▶ _Task instructions_: Your reply must be the number of lines in the entries that hold the word "MOVES", and nothing else.

▶ _Extracted information_:
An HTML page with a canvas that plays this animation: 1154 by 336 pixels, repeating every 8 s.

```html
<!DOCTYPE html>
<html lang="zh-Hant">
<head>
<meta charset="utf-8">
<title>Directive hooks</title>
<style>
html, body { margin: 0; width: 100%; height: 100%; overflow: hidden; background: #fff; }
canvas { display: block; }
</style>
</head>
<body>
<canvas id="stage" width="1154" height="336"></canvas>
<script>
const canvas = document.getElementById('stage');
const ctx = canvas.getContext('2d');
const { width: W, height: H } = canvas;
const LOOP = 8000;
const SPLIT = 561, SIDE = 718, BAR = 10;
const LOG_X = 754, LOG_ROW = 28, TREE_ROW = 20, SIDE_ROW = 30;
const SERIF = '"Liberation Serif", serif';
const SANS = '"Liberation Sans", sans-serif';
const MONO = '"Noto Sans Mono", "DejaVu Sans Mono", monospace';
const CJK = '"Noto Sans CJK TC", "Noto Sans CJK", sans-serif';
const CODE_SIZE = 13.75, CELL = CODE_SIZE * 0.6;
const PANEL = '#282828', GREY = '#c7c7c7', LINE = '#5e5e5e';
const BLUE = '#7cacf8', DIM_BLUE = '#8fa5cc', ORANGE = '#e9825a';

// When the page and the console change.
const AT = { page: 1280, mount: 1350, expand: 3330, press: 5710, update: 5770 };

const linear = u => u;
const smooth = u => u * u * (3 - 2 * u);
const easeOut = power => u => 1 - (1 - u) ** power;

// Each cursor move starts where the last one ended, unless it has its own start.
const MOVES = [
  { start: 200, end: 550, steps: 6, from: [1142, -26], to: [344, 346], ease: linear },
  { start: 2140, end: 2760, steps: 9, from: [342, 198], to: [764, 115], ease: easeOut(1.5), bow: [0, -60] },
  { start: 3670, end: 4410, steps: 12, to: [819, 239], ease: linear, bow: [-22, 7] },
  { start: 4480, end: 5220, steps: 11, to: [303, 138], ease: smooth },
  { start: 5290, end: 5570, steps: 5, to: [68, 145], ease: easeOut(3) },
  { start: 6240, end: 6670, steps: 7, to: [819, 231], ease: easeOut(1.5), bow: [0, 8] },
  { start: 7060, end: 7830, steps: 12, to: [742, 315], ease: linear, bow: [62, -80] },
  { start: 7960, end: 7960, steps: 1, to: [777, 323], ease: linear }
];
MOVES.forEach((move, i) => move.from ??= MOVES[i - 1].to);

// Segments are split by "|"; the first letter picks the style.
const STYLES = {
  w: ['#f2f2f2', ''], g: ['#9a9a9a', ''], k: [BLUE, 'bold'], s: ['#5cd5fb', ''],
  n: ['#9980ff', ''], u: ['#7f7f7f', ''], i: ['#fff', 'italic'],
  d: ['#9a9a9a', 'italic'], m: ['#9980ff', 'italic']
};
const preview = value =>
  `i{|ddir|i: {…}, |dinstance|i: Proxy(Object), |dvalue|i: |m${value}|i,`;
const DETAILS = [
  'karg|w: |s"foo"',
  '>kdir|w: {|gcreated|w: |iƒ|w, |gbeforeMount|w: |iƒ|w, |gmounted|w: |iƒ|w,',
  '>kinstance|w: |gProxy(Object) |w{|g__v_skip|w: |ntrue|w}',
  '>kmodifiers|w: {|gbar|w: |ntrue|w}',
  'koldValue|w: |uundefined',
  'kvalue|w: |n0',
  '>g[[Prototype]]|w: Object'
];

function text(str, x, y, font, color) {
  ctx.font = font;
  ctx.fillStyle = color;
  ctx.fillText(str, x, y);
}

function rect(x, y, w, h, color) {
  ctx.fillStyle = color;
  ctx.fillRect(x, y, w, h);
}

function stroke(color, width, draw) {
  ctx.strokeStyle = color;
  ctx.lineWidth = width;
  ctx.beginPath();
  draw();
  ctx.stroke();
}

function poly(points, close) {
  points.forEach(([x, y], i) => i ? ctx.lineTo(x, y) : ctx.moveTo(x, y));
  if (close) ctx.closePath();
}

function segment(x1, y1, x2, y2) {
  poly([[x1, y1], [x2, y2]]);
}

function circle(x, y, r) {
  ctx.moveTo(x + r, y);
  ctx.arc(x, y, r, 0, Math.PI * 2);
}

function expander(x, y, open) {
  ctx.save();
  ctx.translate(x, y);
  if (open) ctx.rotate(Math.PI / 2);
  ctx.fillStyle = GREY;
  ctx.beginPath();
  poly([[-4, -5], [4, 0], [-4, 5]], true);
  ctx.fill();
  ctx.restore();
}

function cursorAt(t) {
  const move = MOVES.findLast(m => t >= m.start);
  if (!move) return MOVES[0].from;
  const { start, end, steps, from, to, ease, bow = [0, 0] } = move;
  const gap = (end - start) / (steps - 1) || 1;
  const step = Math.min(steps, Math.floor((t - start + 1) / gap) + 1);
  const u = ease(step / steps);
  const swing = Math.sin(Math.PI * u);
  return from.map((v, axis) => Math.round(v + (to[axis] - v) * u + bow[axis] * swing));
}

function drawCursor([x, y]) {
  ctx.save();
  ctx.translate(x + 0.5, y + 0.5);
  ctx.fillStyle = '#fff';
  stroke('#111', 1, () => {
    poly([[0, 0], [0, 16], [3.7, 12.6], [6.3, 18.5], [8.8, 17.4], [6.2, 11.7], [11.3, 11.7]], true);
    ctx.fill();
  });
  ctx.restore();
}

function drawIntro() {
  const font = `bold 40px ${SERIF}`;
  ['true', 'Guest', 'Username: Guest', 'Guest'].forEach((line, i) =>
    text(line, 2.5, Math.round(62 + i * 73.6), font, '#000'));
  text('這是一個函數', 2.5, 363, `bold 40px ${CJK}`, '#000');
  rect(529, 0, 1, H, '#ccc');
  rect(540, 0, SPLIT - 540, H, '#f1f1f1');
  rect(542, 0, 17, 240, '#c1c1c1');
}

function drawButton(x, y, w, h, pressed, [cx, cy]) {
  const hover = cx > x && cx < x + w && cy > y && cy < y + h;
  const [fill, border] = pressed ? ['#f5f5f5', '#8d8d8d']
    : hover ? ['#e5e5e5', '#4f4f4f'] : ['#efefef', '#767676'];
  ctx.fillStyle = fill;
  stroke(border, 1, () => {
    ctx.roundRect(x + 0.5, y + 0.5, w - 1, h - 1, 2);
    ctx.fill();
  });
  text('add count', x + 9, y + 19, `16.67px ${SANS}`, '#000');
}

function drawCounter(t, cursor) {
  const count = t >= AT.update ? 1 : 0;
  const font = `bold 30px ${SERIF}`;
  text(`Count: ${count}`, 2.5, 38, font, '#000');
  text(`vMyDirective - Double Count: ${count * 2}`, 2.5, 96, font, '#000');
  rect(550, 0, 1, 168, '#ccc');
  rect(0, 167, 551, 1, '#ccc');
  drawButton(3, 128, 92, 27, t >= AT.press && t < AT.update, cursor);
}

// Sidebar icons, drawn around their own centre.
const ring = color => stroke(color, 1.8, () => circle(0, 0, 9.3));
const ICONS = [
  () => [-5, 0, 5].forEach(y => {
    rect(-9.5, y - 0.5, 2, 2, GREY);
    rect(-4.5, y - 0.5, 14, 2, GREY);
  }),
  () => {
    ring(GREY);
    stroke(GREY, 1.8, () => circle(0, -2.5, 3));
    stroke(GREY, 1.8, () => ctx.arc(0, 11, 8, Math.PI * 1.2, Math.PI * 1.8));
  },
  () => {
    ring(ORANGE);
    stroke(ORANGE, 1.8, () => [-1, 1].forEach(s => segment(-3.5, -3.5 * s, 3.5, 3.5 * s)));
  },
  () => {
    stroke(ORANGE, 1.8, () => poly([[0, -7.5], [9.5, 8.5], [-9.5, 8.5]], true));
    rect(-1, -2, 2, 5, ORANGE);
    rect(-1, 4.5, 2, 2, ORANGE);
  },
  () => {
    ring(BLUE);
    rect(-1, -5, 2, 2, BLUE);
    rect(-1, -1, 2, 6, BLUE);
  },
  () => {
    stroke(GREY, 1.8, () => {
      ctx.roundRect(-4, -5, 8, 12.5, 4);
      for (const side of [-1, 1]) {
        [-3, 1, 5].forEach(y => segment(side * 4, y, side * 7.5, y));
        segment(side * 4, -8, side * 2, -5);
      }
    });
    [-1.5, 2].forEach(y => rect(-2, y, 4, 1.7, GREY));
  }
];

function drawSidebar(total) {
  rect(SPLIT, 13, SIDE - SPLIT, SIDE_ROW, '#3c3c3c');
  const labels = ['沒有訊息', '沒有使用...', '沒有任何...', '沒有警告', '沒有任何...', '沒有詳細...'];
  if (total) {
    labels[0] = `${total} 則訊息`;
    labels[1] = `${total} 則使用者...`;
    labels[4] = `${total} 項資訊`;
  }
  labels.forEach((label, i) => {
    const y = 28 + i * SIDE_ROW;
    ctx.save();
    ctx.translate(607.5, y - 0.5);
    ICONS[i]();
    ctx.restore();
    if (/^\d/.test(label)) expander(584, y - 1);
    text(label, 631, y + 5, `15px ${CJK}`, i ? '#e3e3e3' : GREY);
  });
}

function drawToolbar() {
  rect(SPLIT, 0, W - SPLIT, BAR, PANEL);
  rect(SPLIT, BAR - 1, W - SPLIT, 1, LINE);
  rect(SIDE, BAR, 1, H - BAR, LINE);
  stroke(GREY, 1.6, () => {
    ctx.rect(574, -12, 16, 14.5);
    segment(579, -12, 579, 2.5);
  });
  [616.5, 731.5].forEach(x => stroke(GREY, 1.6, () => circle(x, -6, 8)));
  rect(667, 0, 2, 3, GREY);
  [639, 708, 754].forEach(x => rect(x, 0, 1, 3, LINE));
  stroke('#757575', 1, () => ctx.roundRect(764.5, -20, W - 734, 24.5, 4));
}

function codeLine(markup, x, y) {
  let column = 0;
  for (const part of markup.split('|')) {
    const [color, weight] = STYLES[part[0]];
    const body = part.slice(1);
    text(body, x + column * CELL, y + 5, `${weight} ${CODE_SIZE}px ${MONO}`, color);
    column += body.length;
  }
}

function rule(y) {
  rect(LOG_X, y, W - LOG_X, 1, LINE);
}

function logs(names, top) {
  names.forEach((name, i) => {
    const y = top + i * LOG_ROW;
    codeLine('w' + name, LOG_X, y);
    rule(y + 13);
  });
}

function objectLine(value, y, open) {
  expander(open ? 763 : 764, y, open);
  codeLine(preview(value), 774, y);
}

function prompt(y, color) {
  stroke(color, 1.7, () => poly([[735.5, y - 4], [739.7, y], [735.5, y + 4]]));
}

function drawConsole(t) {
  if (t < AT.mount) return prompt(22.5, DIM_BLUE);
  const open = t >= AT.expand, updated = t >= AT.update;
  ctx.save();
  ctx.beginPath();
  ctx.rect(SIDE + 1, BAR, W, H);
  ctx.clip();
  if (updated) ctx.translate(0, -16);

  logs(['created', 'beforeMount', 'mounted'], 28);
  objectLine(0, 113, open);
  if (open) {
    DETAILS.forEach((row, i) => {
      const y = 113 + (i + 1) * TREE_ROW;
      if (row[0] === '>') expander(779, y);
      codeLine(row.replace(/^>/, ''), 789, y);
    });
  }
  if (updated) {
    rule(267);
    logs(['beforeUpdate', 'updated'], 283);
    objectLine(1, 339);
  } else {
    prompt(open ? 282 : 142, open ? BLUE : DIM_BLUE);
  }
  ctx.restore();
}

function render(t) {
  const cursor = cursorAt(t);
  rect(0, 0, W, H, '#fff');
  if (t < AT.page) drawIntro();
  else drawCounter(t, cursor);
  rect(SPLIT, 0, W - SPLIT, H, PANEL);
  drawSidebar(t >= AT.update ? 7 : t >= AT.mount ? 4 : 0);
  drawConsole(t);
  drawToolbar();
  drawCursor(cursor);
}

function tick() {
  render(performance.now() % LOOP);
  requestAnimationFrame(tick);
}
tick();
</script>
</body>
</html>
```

▶ _Response to the exercise_: 4